Roy, Arundhati (2012), Broken republic, Penguin, India.
Sen, Amartya and Dreze, Jean (2013), An Uncertain Glory India and its Contradictions, Penguin Allen Lane, India.
National Nutrition Monitoring Bureau (2009), ‘Diet and Nutritional Status of Tribal Population and Prevalence of Hypertension among Adults—Report on Second Repeat Survey’,National Institute of Nutrition,( ICMR), Hyderabad.
India Human Development Report (2011), ‘Towards Social Inclusion’, Institute of Applied Manpower Research, OUP, India.
Food and Agriculture Organisation (2013), Statistical Year Book World Food and Agriculture, Rome.
NSSO (2011-2012), Level and Pattern of Consumer Expenditure, Report Number 555, NSS 68th Round, National Statistical Office, Ministry of Statistics and Programme Implementation, Government of India.
1. Swaminathan brings out the possibility of distribution problem for India and also states the possible solution for food security in India in the article.
2. A term being coined to understand the divergence between Mean per capita expenditure and falling calorie.
3. There may be many such unreported cases in other parts of the country. In the heartland of the country the tribal population is being subjected to such injustice which has forced them into a war today. (Roy Arundhati 2012, Broken republic, Penguin, India)
4. This is important since all population groups might have their own specific needs as nutrition is a diverse subject. Also given the colonial legacy that India had, as noted in a study by Angus Deaton, The Great Escape and the Origins of Inequality, Chapter 4, India had the worst anthropometric data for the pre-independence period.

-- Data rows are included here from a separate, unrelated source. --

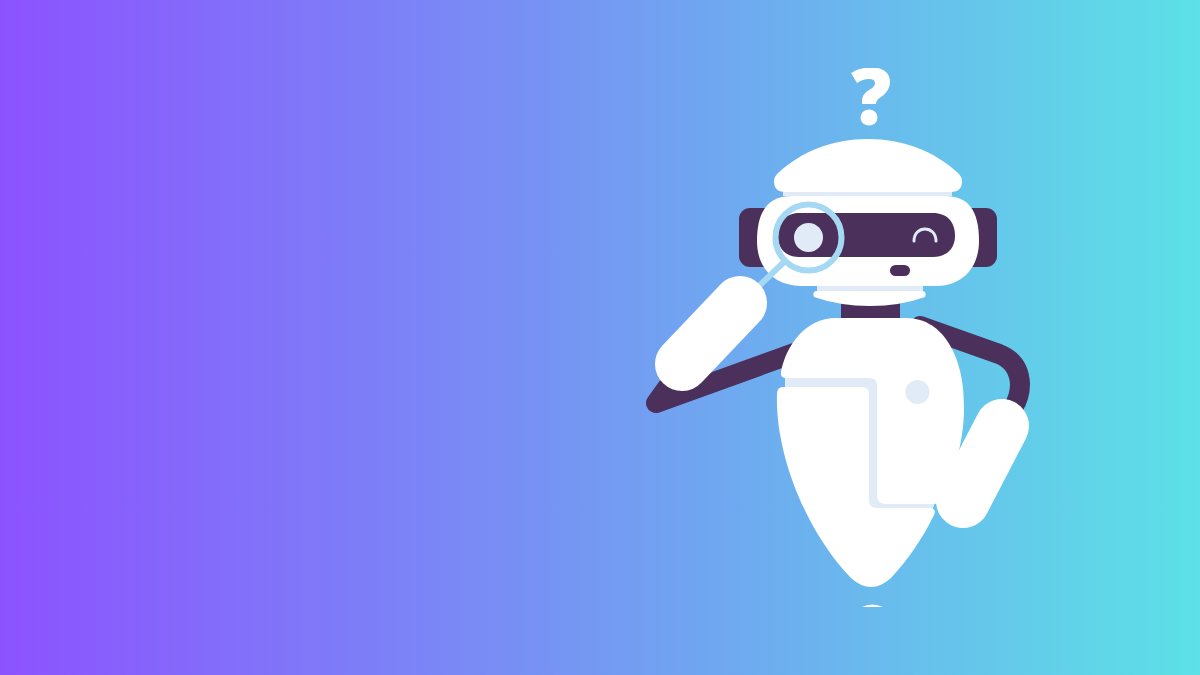
<!DOCTYPE html>
<html lang="en">
<head>
<meta charset="utf-8">
<title>Curious robot banner</title>
<style>
:root {
  --violet: #8c52ff;
  --aqua: #5ce1e6;
  --shell: #ffffff;
  --seam: #e1ebf7;
  --plum: #4b305b;
  --lens: #a5d8f3;
}
html, body { margin: 0; overflow: hidden; }
.banner {
  position: relative;
  width: 1200px;
  height: 675px;
  overflow: hidden;
  background: linear-gradient(90deg, var(--violet), var(--aqua));
}
.robot { display: block; width: 1200px; height: 675px; }
.shell { fill: var(--shell); }
.seam { fill: var(--seam); }
.plum { fill: var(--plum); }
.limb { fill: none; stroke: var(--plum); stroke-width: 20; stroke-linecap: round; stroke-linejoin: round; }
.forearm { stroke: var(--shell); stroke-width: 54; stroke-linecap: round; }
.wink { fill: none; stroke: var(--seam); stroke-width: 3; stroke-linecap: round; }
.glass { fill: none; stroke: var(--lens); stroke-width: 6; }
</style>
</head>
<body>
<main class="banner">
  <svg class="robot" viewBox="0 0 1200 675" role="img" aria-label="Winking robot looking through a magnifying glass, with a question mark above its head">
    <g id="question-mark" class="shell">
      <path d="M851 73Q857 69 864 68H878Q890 71 890 82Q890 91 881 97Q876 100 876 104H862V101Q862 94 869 90Q875 87 875 83Q875 79 869 79Q863 79 857 83Z"/>
      <ellipse cx="869" cy="117.500" rx="8.500" ry="8"/>
    </g>

    <g id="arms">
      <path class="limb" d="M800 351L656 403L674 378"/>
      <path class="limb" d="M920 326L999 354Q1019 362 1020 384Q1020 397 1013 408"/>
    </g>

    <g id="neck">
      <rect class="plum" x="841" y="298" width="59" height="24"/>
      <path class="shell" d="M816 291H923Q927 292 925 297Q900 306 870 306Q840 306 814 297Q812 292 816 291Z"/>
      <rect class="seam" x="817" y="284" width="106" height="7"/>
    </g>

    <g id="body">
      <path class="seam" d="M785 374H880V500H936L932 511H866V392H785Z"/>
      <path class="shell" d="M836 318H906C946 318 965 362 964 408C964 444 953 476 939 502Q937 504 934 504H886Q877 504 877 495V385Q877 378 869 378H786Q780 378 781 372C786 346 805 318 836 318Z"/>
      <path class="shell" d="M783 387H862Q869 387 869 394V500Q869 508 877 508H930Q937 509 934 515C923 538 907 561 891 578Q871 596 851 578C808 534 775 456 777 394Q777 387 783 387Z"/>
      <circle class="seam" cx="917.500" cy="392" r="12"/>
    </g>

    <line id="right-forearm" class="forearm" x1="1002" y1="426" x2="963" y2="501"/>

    <g id="head">
      <rect class="plum" x="739" y="208" width="50" height="59" rx="11"/>
      <rect class="plum" x="948" y="208" width="49" height="59" rx="11"/>
      <path class="shell" d="M792 196H945C968 196 979 210 979 241C979 268 962 286 936 286H801C774 286 757 268 757 241C757 210 769 196 792 196Z"/>
      <rect class="seam" x="783" y="190" width="169" height="6"/>
      <path class="shell" d="M785 192Q774 192 774 181Q774 177 778 173C802 151 833 139 868 139C903 139 934 151 958 173Q962 177 962 181Q962 192 951 192Z"/>
    </g>

    <g id="face">
      <path class="plum" d="M799 213H933C947 213 955 222 955 236C955 249 946 257 933 257H799C786 257 778 249 778 236C778 222 786 213 799 213Z"/>
      <circle class="seam" cx="808.500" cy="237.500" r="14.500"/>
      <path class="wink" d="M914 241C914 225 936 225 936 241"/>
      <rect class="plum" x="890" y="265" width="20" height="11" rx="5.500"/>
    </g>

    <g id="magnifying-glass">
      <line class="glass" x1="784" y1="262" x2="757" y2="288"/>
      <circle class="glass" cx="808.500" cy="237.500" r="33"/>
    </g>

    <line id="left-forearm" class="forearm" x1="740" y1="303" x2="682" y2="364"/>

    <path id="hover-spot" class="shell" d="M862 607Q872 602 883 607Z"/>
  </svg>
</main>
</body>
</html>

The author is presently pursuing his Ph.D from the Department of Economics, University of North Bengal.